## Assignment
Every record below must be returned word for word, with the pictures left out.

Stored data
- Opening Delimiter -

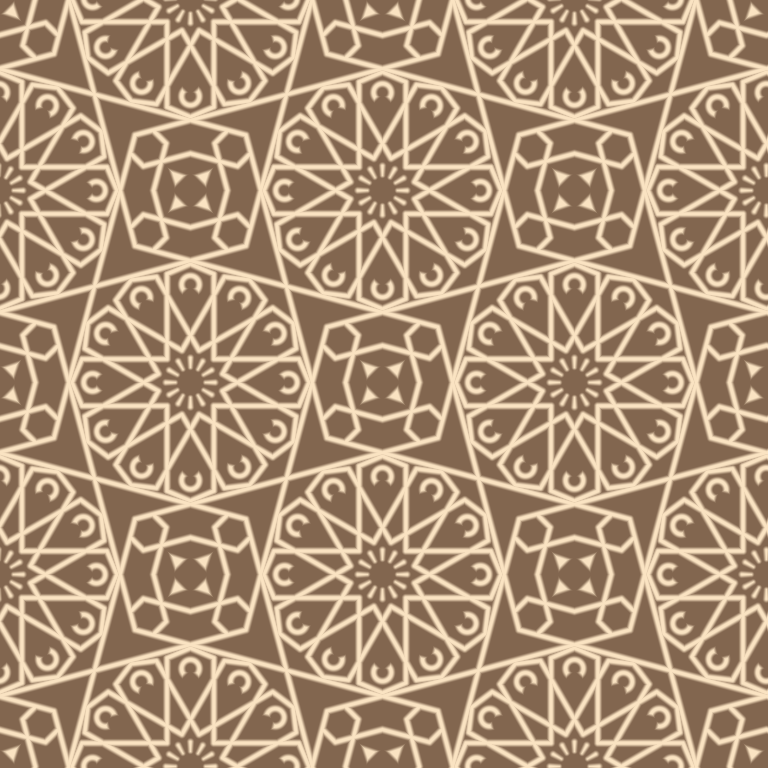
Write a WebGL 2 fragment shader that draws this pattern.

```glsl
#version 300 es
precision highp float;
// Interlaced lattice of twelve-petal rosettes and four-hexagon crosses, cream on brown.

#define REPEATS 2.0          // whole repeats across and down
#define SHIFT vec2(-0.002, 0.002)
#define LINE 0.0145          // half width of the straps
#define SOFT 0.011           // softness of the edges
#define BAND 0.122           // half width of a petal
#define SHOULDER 0.565       // rosette centre to petal shoulder
#define APEX 0.617           // rosette centre to petal tip
#define INNER 0.192          // radius of the ring inside a cross
#define GROUND vec3(0.51, 0.40, 0.31)
#define CREAM vec3(0.98, 0.89, 0.76)

uniform vec2 u_resolution;
out vec4 fragColor;

const float PI = 3.14159265;
const float TAN15 = 0.2679492;

vec2 polar(float radius, float angle) {
    return radius * vec2(cos(angle), sin(angle));
}

float segment(vec2 p, vec2 a, vec2 b) {
    vec2 pa = p - a, ba = b - a;
    return length(pa - ba * clamp(dot(pa, ba) / dot(ba, ba), 0.0, 1.0));
}

// Fold the plane to one wedge: a cross at the origin, a rosette at (1, 0)
vec2 foldLattice(vec2 p) {
    p = abs(mod(p + 1.0, 2.0) - 1.0);
    if (p.x + p.y > 1.0) p = 1.0 - p;
    return p.x < p.y ? p.yx : p;
}

// Fold around a rosette centre to half a petal along +x
vec2 foldPetal(vec2 q) {
    float sector = PI / 6.0;
    float angle = atan(q.y, q.x + 1e-6);
    return polar(length(q), abs(mod(angle + 0.5 * sector, sector) - 0.5 * sector));
}

float crossShape(vec2 p) {
    // Long straps that cross between rosettes and in front of petal tips
    float ringRadius = 0.5 - 0.5 * TAN15;
    vec2 ring = vec2(ringRadius, 0.0);
    vec2 outer = vec2(ringRadius / (1.0 + TAN15));
    vec2 inner = vec2(INNER / (1.0 + TAN15));
    float d = min(segment(p, ring, vec2(0.5)), segment(p, ring, outer));

    // Hexagon on the diagonal, its inner sides running on into the small ring
    vec2 centre = 0.5 * (outer + inner);
    float radius = 0.5 * length(outer - inner);
    vec2 right = centre + polar(radius, -PI / 12.0);
    vec2 lower = centre + polar(radius, -PI * 5.0 / 12.0);
    d = min(d, segment(p, right, lower));
    d = min(d, segment(p, lower, inner));
    d = min(d, segment(p, inner, vec2(INNER, 0.0))) - LINE;

    // Arrowhead pointing outward along the diagonal
    float along = (p.x + p.y) * 0.70711;
    float across = (p.x - p.y) * 0.70711;
    float arrow = max(0.074 - along, (across * 2.0 + along - 0.15) * 0.447);
    return min(d, arrow);
}

float rosetteShape(vec2 q) {
    // Petal outline, from its tip inward along the twelve-pointed star
    vec2 shoulder = vec2(SHOULDER, BAND);
    vec2 waist = vec2(BAND / TAN15, BAND);
    vec2 point = vec2(2.0 * BAND, 0.0);
    vec2 notch = polar(BAND * sqrt(2.0), PI / 12.0);
    float d = segment(q, vec2(APEX, 0.0), shoulder);
    d = min(d, segment(q, shoulder, waist));
    d = min(d, segment(q, waist, point));
    d = min(d, segment(q, point, notch)) - LINE;

    // Open ring in the petal, its gap facing the centre
    vec2 v = q - vec2(0.51, 0.0);
    float arc = abs(length(v) - 0.046) - 0.0145;
    float gap = (-v.x - abs(v.y)) * 0.70711;
    d = min(d, max(arc, gap));

    // Seeds around the centre
    float seed = segment(q, vec2(0.078, 0.0), vec2(0.127, 0.0)) - 0.08 * q.x - 0.002;
    return min(d, seed);
}

void main() {
    vec2 uv = gl_FragCoord.xy / u_resolution;
    vec2 p = foldLattice((uv - SHIFT) * 2.0 * REPEATS);
    vec2 q = foldPetal(p - vec2(1.0, 0.0));
    float d = min(crossShape(p), rosetteShape(q));

    float pixel = 2.0 * REPEATS / min(u_resolution.x, u_resolution.y);
    float edge = max(SOFT, 0.7 * pixel);
    float strap = 1.0 - smoothstep(-edge, edge, d);
    fragColor = vec4(mix(GROUND, CREAM, strap), 1.0);
}
```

- Closing Delimiter -

## Task result
Write a WebGL 2 fragment shader that draws this pattern.

```glsl
#version 300 es
precision highp float;
// Interlaced lattice of twelve-petal rosettes and four-hexagon crosses, cream on brown.

#define REPEATS 2.0          // whole repeats across and down
#define SHIFT vec2(-0.002, 0.002)
#define LINE 0.0145          // half width of the straps
#define SOFT 0.011           // softness of the edges
#define BAND 0.122           // half width of a petal
#define SHOULDER 0.565       // rosette centre to petal shoulder
#define APEX 0.617           // rosette centre to petal tip
#define INNER 0.192          // radius of the ring inside a cross
#define GROUND vec3(0.51, 0.40, 0.31)
#define CREAM vec3(0.98, 0.89, 0.76)

uniform vec2 u_resolution;
out vec4 fragColor;

const float PI = 3.14159265;
const float TAN15 = 0.2679492;

vec2 polar(float radius, float angle) {
    return radius * vec2(cos(angle), sin(angle));
}

float segment(vec2 p, vec2 a, vec2 b) {
    vec2 pa = p - a, ba = b - a;
    return length(pa - ba * clamp(dot(pa, ba) / dot(ba, ba), 0.0, 1.0));
}

// Fold the plane to one wedge: a cross at the origin, a rosette at (1, 0)
vec2 foldLattice(vec2 p) {
    p = abs(mod(p + 1.0, 2.0) - 1.0);
    if (p.x + p.y > 1.0) p = 1.0 - p;
    return p.x < p.y ? p.yx : p;
}

// Fold around a rosette centre to half a petal along +x
vec2 foldPetal(vec2 q) {
    float sector = PI / 6.0;
    float angle = atan(q.y, q.x + 1e-6);
    return polar(length(q), abs(mod(angle + 0.5 * sector, sector) - 0.5 * sector));
}

float crossShape(vec2 p) {
    // Long straps that cross between rosettes and in front of petal tips
    float ringRadius = 0.5 - 0.5 * TAN15;
    vec2 ring = vec2(ringRadius, 0.0);
    vec2 outer = vec2(ringRadius / (1.0 + TAN15));
    vec2 inner = vec2(INNER / (1.0 + TAN15));
    float d = min(segment(p, ring, vec2(0.5)), segment(p, ring, outer));

    // Hexagon on the diagonal, its inner sides running on into the small ring
    vec2 centre = 0.5 * (outer + inner);
    float radius = 0.5 * length(outer - inner);
    vec2 right = centre + polar(radius, -PI / 12.0);
    vec2 lower = centre + polar(radius, -PI * 5.0 / 12.0);
    d = min(d, segment(p, right, lower));
    d = min(d, segment(p, lower, inner));
    d = min(d, segment(p, inner, vec2(INNER, 0.0))) - LINE;

    // Arrowhead pointing outward along the diagonal
    float along = (p.x + p.y) * 0.70711;
    float across = (p.x - p.y) * 0.70711;
    float arrow = max(0.074 - along, (across * 2.0 + along - 0.15) * 0.447);
    return min(d, arrow);
}

float rosetteShape(vec2 q) {
    // Petal outline, from its tip inward along the twelve-pointed star
    vec2 shoulder = vec2(SHOULDER, BAND);
    vec2 waist = vec2(BAND / TAN15, BAND);
    vec2 point = vec2(2.0 * BAND, 0.0);
    vec2 notch = polar(BAND * sqrt(2.0), PI / 12.0);
    float d = segment(q, vec2(APEX, 0.0), shoulder);
    d = min(d, segment(q, shoulder, waist));
    d = min(d, segment(q, waist, point));
    d = min(d, segment(q, point, notch)) - LINE;

    // Open ring in the petal, its gap facing the centre
    vec2 v = q - vec2(0.51, 0.0);
    float arc = abs(length(v) - 0.046) - 0.0145;
    float gap = (-v.x - abs(v.y)) * 0.70711;
    d = min(d, max(arc, gap));

    // Seeds around the centre
    float seed = segment(q, vec2(0.078, 0.0), vec2(0.127, 0.0)) - 0.08 * q.x - 0.002;
    return min(d, seed);
}

void main() {
    vec2 uv = gl_FragCoord.xy / u_resolution;
    vec2 p = foldLattice((uv - SHIFT) * 2.0 * REPEATS);
    vec2 q = foldPetal(p - vec2(1.0, 0.0));
    float d = min(crossShape(p), rosetteShape(q));

    float pixel = 2.0 * REPEATS / min(u_resolution.x, u_resolution.y);
    float edge = max(SOFT, 0.7 * pixel);
    float strap = 1.0 - smoothstep(-edge, edge, d);
    fragColor = vec4(mix(GROUND, CREAM, strap), 1.0);
}
```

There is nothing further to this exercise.